Tips for Working with Magnetic Beads
Purification is a common procedure in most molecular biology experiments, such as the removal of short primers, unincorporated dNTPs, enzymes, and salts from PCR reactions and other impurities. There are various types of purification methods, including filtration, centrifugation and separation. Separation has become a very popular method in life sciences and various types of solid phase support are used. This includes agarose beads, sepharose beads, silica beads, and magnetic beads. Separation using magnetic beads is the quickest, cleanest and most efficient technique out of all the bead separation methods.
Magnetic beads can be coated with specific affinity ligands for antigens, antibodies, proteins or nucleic acids. After the magnetic beads are incubated with the sample, magnetic force is applied to the beads (and attached biomolecules) in order to collect the beads into a concentrated pellet. Once separation is completed, the supernatant can be easily removed and the biomolecule bound to the beads can be eluted from the magnetic beads.

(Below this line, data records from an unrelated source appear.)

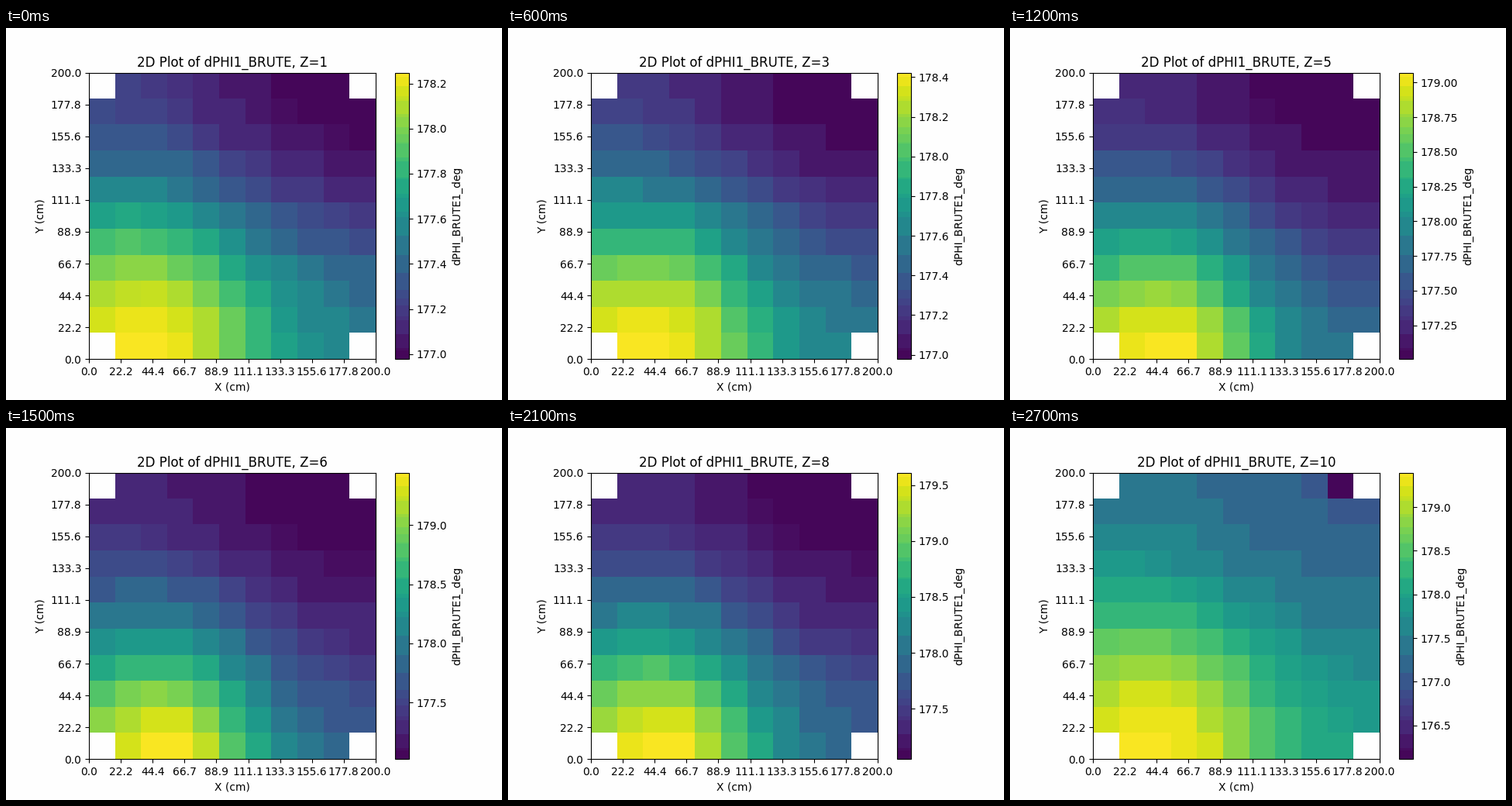
A matplotlib script for the animation above (3000 ms loop, 640 by 480 pixels).

```python
import numpy as np
import matplotlib.pyplot as plt
from matplotlib.animation import FuncAnimation
from matplotlib.colors import ListedColormap

LAYERS = 10
CELLS = 11
SIDE = 200
PAPER = "#fefefe"
DIP = 176.115  # single low cell of the top layer

# Value range at a few layers; the layers between are interpolated.
KEY_LAYERS = [1, 3, 5, 7, 8, 9, 10]
LOWS = [176.978, 176.978, 177.006, 177.036, 177.049, 177.052, 177.070]
HIGHS = [178.248, 178.423, 179.071, 179.815, 179.612, 179.438, 179.394]


def banded_viridis():
    """Viridis reduced to flat bands: 3 bits red, 4 bits green, 3 bits blue."""
    rgb = np.round(plt.get_cmap("viridis")(np.arange(256))[:, :3] * 255)
    _, group = np.unique(rgb // [32, 16, 32], axis=0, return_inverse=True)
    group = group.ravel()
    means = [rgb[group == g].mean(axis=0) for g in range(group.max() + 1)]
    return ListedColormap(np.floor(means)[group] / 255)


def fall(u):
    """Cosine ease from 1 at u=0 down to 0 at u=1."""
    return (1 + np.cos(np.pi * u)) / 2


def relative_field(focus):
    """Hot spot near the bottom edge; a higher focus makes it narrower."""
    x, y = np.meshgrid(np.linspace(0, 1, CELLS), np.linspace(0, 1, CELLS))
    centre = .20 + .07 * focus
    width = (.45 - .11 * focus) * np.where(x < centre, 1.7, 1)
    floor = .40 - .10 * focus
    bottom = floor + (1 - floor) * np.exp(-((x - centre) / width) ** 2)
    top = (.20 - .10 * focus) * fall(x) ** 1.4
    bend = 1 - .22 * focus - .14 * x
    return top + (bottom - top) * fall(y ** bend)


def layer_field(layer):
    low = np.interp(layer, KEY_LAYERS, LOWS)
    high = np.interp(layer, KEY_LAYERS, HIGHS)
    focus = np.exp(-((layer - 6.7) / 2.75) ** 2)
    field = low + (high - low) * relative_field(focus)
    if layer == LAYERS:
        field[-1, -2] = low = DIP
    field[np.ix_([0, -1], [0, -1])] = np.nan
    return field, low, high


CMAP = banded_viridis()
fig = plt.figure(figsize=(6.4, 4.8), dpi=100, facecolor=PAPER)


def draw(index):
    layer = index + 1
    fig.clear()
    ax = fig.add_subplot(facecolor=PAPER)
    field, low, high = layer_field(layer)
    image = ax.imshow(field, cmap=CMAP, vmin=low, vmax=high, origin="lower",
                      extent=(0, SIDE, 0, SIDE), interpolation="nearest")
    fig.colorbar(image, ax=ax, label="dPHI_BRUTE1_deg")
    ticks = np.linspace(0, SIDE, 10)
    labels = [f"{t:.1f}" for t in ticks]
    ax.set_xticks(ticks, labels)
    ax.set_yticks(ticks, labels)
    ax.set_xlabel("X (cm)")
    ax.set_ylabel("Y (cm)")
    ax.set_title(f"2D Plot of dPHI1_BRUTE, Z={layer}")
    return []


anim = FuncAnimation(fig, draw, frames=LAYERS, interval=300,
                     repeat=True, repeat_delay=0)
plt.show()
```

The ability to manipulate the magnetic beads using magnetic force makes the washing steps easier and faster than using agarose, sepharose or silica beads. The purified product can also be recovered in a more concentrated form using magnetic separation method.
Here are some tips for new users:
1. Resuspend your beads thoroughly
Magnetic beads need to have enough magnetic contents to allow simple pull down by a magnet. Conventional magnetic beads have sizes above 1 µm (1 µm = 1000nm). Newer beads are developed with much smaller sizes (down to a couple hundreds of nanometers) to increase beads surface area. This results in increased binding capacity and improved dispersion. Magnetic beads are heavy particles comprised of iron oxide so they sediment over time. The larger the size of the beads are, the faster they sediment. It is important to vortex and thoroughly resuspend the magnetic beads before use to redisperse the beads and to ensure consistency between the aliquots.
2. Wash your beads
Increase the number of washing steps helps to reduce non-specific binding to the beads.When washing the magnetic beads with either ethanol (for nucleic purification) or wash buffer, use enough wash solution to cover the pellet.
3. Know the properties of your beads
Magnetic beads come in different sizes, shapes, magnetic response, coatings, buffer conditions, and functional groups that are attached to them. These variables affect the properties of the beads. It is important to get the basic information of the beads to better understand how to handle them.
4. Capture the beads
Generally the magnetic beads are attracted to the magnet and form a pellet within a minute. Prolong the attraction of the magnetic beads to the magnet to ensure all beads are recovered.
5. Do not disturb the bead pellet when removing the wash solution
When removing the wash solution or supernatant, angle the pipette tip so that the tip does not touch the pellet of magnetic beads. This prevents re-mixing of beads with supernatant. Use a magnetic rack with a slanted side so the bead pellet is concentrated on one side of the tube’s wall. This makes it much easier to remove the supernatant.